The statute was enacted primarily for the protection of the depository banks. Vol. 2, Paton's Digest of Legal Opinions, p. 1689. However, the statute also expresses legislative approval and recognition of joint bank accounts and sanctions their payment according to the contract of deposit.
The controlling consideration is the intention of the original depositor. "A joint ownership of a deposit is created when it clearly appears to have been the intention of the original owner to divest himself of the exclusive ownership and control of the money and vest such ownership and control jointly in himself and another with the attendant right of survivorship." In re Lewis' Estate, 194 Miss. 480, 13 So. 2d 20, 25. The burden of proof is on the beneficiary depositor to show the contract of deposit was created for his benefit. SDC 10.0204; Fry v. Ausman, 29 S.D. 30, 135 N.W. 708, 39 L.R.A.,N.S., 150.

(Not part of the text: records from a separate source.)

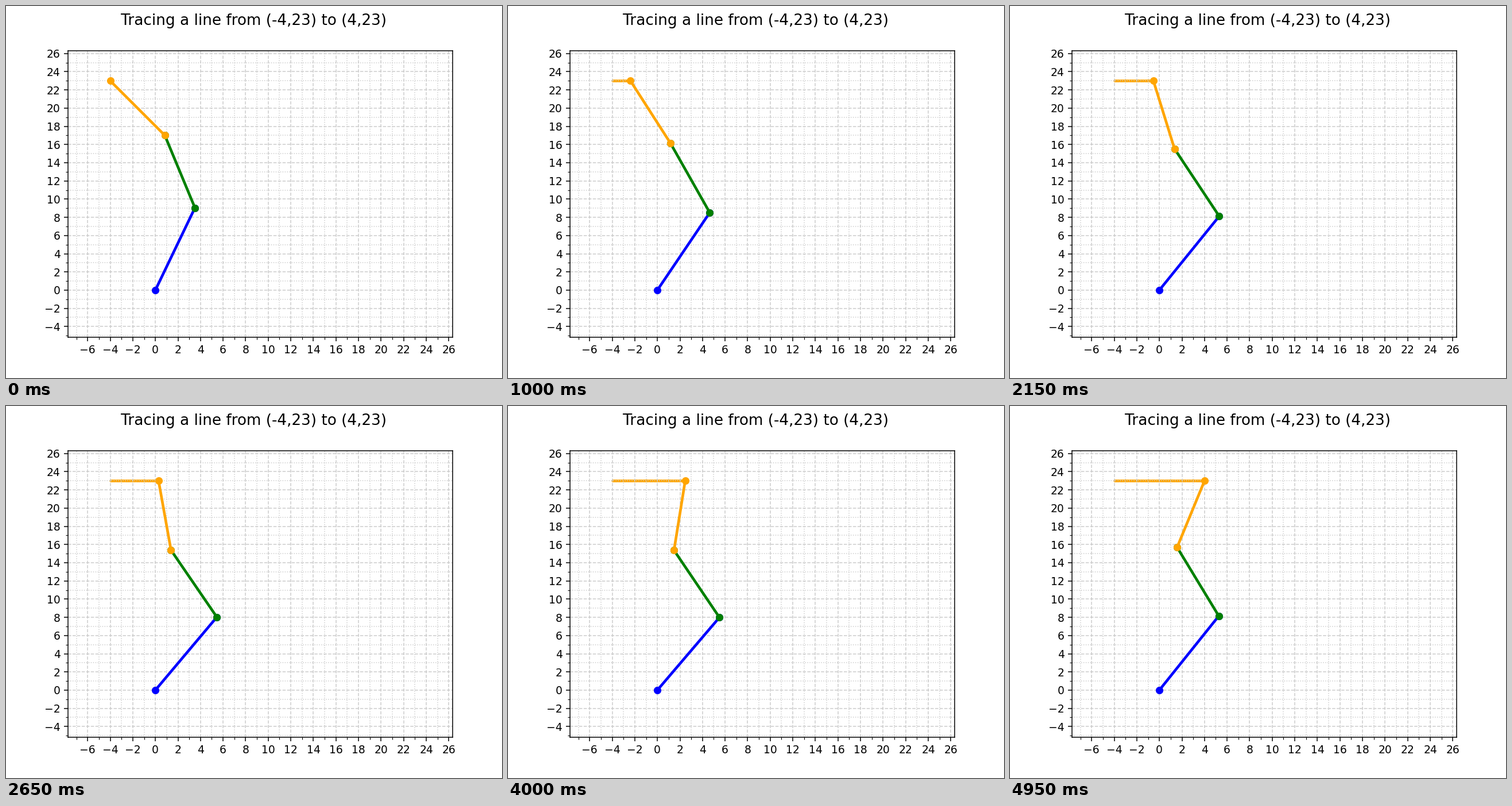
Animation, 864 px wide and 648 px high, one loop 5000 ms. Source, as a matplotlib script:

```python
import numpy as np
import matplotlib.pyplot as plt
from matplotlib.animation import FuncAnimation
from matplotlib.ticker import AutoMinorLocator, MultipleLocator

FRAMES = 100
L1, L2, L3 = 9.7, 8.4, 7.7
REACH = L1 + L2 + L3

path = np.column_stack([np.linspace(-4, 4, FRAMES), np.full(FRAMES, 23.0)])
tilt = np.linspace(2.25, 1.25, FRAMES)  # absolute angle of the last link


def joints(tip, angle):
    """Solve the arm so the last link ends at tip with the given angle."""
    wrist = tip - L3 * np.array([np.cos(angle), np.sin(angle)])
    dist = np.hypot(*wrist)
    bend = np.arccos((L1**2 + dist**2 - L2**2) / (2 * L1 * dist))
    shoulder = np.arctan2(wrist[1], wrist[0]) - bend
    elbow = L1 * np.array([np.cos(shoulder), np.sin(shoulder)])
    return np.array([(0, 0), elbow, wrist, tip])


fig, ax = plt.subplots(figsize=(6.4, 4.8), dpi=135)
fig.suptitle("Tracing a line from (-4,23) to (4,23)", fontsize=14)
ax.set_xlim(-0.3 * REACH, 1.02 * REACH)
ax.set_ylim(-0.2 * REACH, 1.02 * REACH)
for axis in (ax.xaxis, ax.yaxis):
    axis.set_major_locator(MultipleLocator(2))
    axis.set_minor_locator(AutoMinorLocator(2))
ax.grid(which="major", color="#CCCCCC", linestyle="--")
ax.grid(which="minor", color="#CCCCCC", linestyle=":")

# The trace lies below the grid, the links above it.
trace = ax.scatter([], [], s=2, color="orange")
links = [ax.plot([], [], "o-", color=c, lw=2.5)[0]
         for c in ("blue", "green", "orange")]


def update(i):
    points = joints(path[i], tilt[i])
    for k, link in enumerate(links):
        link.set_data(points[k:k + 2].T)
    trace.set_offsets(path[:i + 1])
    return [trace, *links]


anim = FuncAnimation(fig, update, frames=FRAMES, interval=50, repeat=True)
plt.show()
```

Many joint deposits are established for the convenience or benefit of the original depositor. Whether or not the original depositor intended the joint account for his own convenience or for the benefit of the nondepositing payee is a factual question to be determined from all the facts and circumstances in the case. The form of the contract of deposit is not itself controlling. Castle v. Wightman, 303 Mass. 74, 20 N.E.2d 436. In the absence of contrary evidence, however, it serves as prima facie proof of beneficial intent.
In this case there is little evidence outside the form of the account itself indicating the joint bank account was created for the benefit of the nondepositing-payee, James A. Barbour. In fact the preponderance of evidence appears otherwise.
It is not essential to the creation of a joint bank account with right of survivorship that the beneficiary depositor have knowledge of the account; that he have possession of the passbook; that he sign a signature card; or make withdrawals therefrom. However, these are all important factors and competent evidence bearing on the question of intention. In this regard it is significant to note that neither Bamberger nor Barbour ever signed the joint signature card agreement furnished by the bank and ordinarily used for the establishment of a joint account.
James A. Barbour did not live at 1518 Hood Ave., Chicago, Illinois, after May 1, 1947. As this was the address written on the passbook when the name of Barbour was added, the trial court could reasonably believe the joint account was *530 established sometime before May 1, 1947. Later Bamberger converted the bulk of his estate to cash and executed a codicil showing the changed nature of his property. The codicil was executed on August 3, 1948. In it he reaffirmed a desire that his entire estate be equally divided between his two nephews share and share alike. A contrary intention was never expressed by him. Under the circumstances the clearly expressed testamentary disposition is compelling evidence of his intention. Sinift v. Sinift, 229 Iowa 56, 293 N.W. 841.
The letter left by the decedent to James is also evidence the joint account was established by Bamberger for his own convenience or benefit. It could be determined from this letter that James was to draw from the account to take care of hospital and medical expenses in the event Bamberger became sick or disabled. Accordingly, the account now belongs to the Estate of Frederick R. Bamberger.
The judgment of the trial court is affirmed.
All the Judges concur.